PROBLEM STATEMENT
All entries below are to be set down again, identical to the source.

SOURCE MATERIAL
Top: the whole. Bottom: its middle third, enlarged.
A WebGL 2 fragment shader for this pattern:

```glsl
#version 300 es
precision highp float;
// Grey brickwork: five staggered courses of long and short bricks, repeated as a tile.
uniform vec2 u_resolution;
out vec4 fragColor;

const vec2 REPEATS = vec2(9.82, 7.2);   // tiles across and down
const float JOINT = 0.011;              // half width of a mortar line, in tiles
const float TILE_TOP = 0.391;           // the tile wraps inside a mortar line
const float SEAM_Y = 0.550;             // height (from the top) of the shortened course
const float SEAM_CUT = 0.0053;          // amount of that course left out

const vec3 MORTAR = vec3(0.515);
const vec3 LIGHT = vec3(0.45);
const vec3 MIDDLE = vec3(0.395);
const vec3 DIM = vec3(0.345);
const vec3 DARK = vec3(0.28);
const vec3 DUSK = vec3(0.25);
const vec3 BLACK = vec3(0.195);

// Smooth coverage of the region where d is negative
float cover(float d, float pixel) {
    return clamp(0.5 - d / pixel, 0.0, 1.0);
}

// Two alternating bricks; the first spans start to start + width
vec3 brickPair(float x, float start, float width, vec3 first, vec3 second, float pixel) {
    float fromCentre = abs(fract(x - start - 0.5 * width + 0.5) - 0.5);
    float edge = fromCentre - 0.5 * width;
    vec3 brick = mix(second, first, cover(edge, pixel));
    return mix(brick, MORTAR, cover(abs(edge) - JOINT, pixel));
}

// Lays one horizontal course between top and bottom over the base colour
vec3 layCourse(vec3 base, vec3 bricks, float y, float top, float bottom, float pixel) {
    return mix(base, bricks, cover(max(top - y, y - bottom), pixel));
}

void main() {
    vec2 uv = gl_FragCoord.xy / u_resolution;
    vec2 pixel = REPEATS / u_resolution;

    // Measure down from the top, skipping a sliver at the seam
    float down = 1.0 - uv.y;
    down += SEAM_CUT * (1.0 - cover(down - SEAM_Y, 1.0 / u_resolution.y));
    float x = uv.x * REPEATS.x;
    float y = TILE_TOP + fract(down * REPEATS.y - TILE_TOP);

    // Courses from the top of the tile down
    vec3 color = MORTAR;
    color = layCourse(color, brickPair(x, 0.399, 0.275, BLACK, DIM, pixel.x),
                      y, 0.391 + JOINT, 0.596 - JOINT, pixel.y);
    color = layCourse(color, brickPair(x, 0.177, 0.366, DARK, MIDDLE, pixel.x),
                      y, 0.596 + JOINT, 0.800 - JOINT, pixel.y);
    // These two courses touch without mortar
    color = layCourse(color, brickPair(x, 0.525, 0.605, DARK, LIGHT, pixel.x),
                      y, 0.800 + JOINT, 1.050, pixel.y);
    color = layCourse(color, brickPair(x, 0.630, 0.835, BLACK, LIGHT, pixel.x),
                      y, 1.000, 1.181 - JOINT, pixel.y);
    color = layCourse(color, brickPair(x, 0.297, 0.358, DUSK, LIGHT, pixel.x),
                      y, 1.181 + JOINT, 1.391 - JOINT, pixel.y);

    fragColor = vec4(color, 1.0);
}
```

WRITTEN REPLY
Top: the whole. Bottom: its middle third, enlarged.
A WebGL 2 fragment shader for this pattern:

```glsl
#version 300 es
precision highp float;
// Grey brickwork: five staggered courses of long and short bricks, repeated as a tile.
uniform vec2 u_resolution;
out vec4 fragColor;

const vec2 REPEATS = vec2(9.82, 7.2);   // tiles across and down
const float JOINT = 0.011;              // half width of a mortar line, in tiles
const float TILE_TOP = 0.391;           // the tile wraps inside a mortar line
const float SEAM_Y = 0.550;             // height (from the top) of the shortened course
const float SEAM_CUT = 0.0053;          // amount of that course left out

const vec3 MORTAR = vec3(0.515);
const vec3 LIGHT = vec3(0.45);
const vec3 MIDDLE = vec3(0.395);
const vec3 DIM = vec3(0.345);
const vec3 DARK = vec3(0.28);
const vec3 DUSK = vec3(0.25);
const vec3 BLACK = vec3(0.195);

// Smooth coverage of the region where d is negative
float cover(float d, float pixel) {
    return clamp(0.5 - d / pixel, 0.0, 1.0);
}

// Two alternating bricks; the first spans start to start + width
vec3 brickPair(float x, float start, float width, vec3 first, vec3 second, float pixel) {
    float fromCentre = abs(fract(x - start - 0.5 * width + 0.5) - 0.5);
    float edge = fromCentre - 0.5 * width;
    vec3 brick = mix(second, first, cover(edge, pixel));
    return mix(brick, MORTAR, cover(abs(edge) - JOINT, pixel));
}

// Lays one horizontal course between top and bottom over the base colour
vec3 layCourse(vec3 base, vec3 bricks, float y, float top, float bottom, float pixel) {
    return mix(base, bricks, cover(max(top - y, y - bottom), pixel));
}

void main() {
    vec2 uv = gl_FragCoord.xy / u_resolution;
    vec2 pixel = REPEATS / u_resolution;

    // Measure down from the top, skipping a sliver at the seam
    float down = 1.0 - uv.y;
    down += SEAM_CUT * (1.0 - cover(down - SEAM_Y, 1.0 / u_resolution.y));
    float x = uv.x * REPEATS.x;
    float y = TILE_TOP + fract(down * REPEATS.y - TILE_TOP);

    // Courses from the top of the tile down
    vec3 color = MORTAR;
    color = layCourse(color, brickPair(x, 0.399, 0.275, BLACK, DIM, pixel.x),
                      y, 0.391 + JOINT, 0.596 - JOINT, pixel.y);
    color = layCourse(color, brickPair(x, 0.177, 0.366, DARK, MIDDLE, pixel.x),
                      y, 0.596 + JOINT, 0.800 - JOINT, pixel.y);
    // These two courses touch without mortar
    color = layCourse(color, brickPair(x, 0.525, 0.605, DARK, LIGHT, pixel.x),
                      y, 0.800 + JOINT, 1.050, pixel.y);
    color = layCourse(color, brickPair(x, 0.630, 0.835, BLACK, LIGHT, pixel.x),
                      y, 1.000, 1.181 - JOINT, pixel.y);
    color = layCourse(color, brickPair(x, 0.297, 0.358, DUSK, LIGHT, pixel.x),
                      y, 1.181 + JOINT, 1.391 - JOINT, pixel.y);

    fragColor = vec4(color, 1.0);
}
```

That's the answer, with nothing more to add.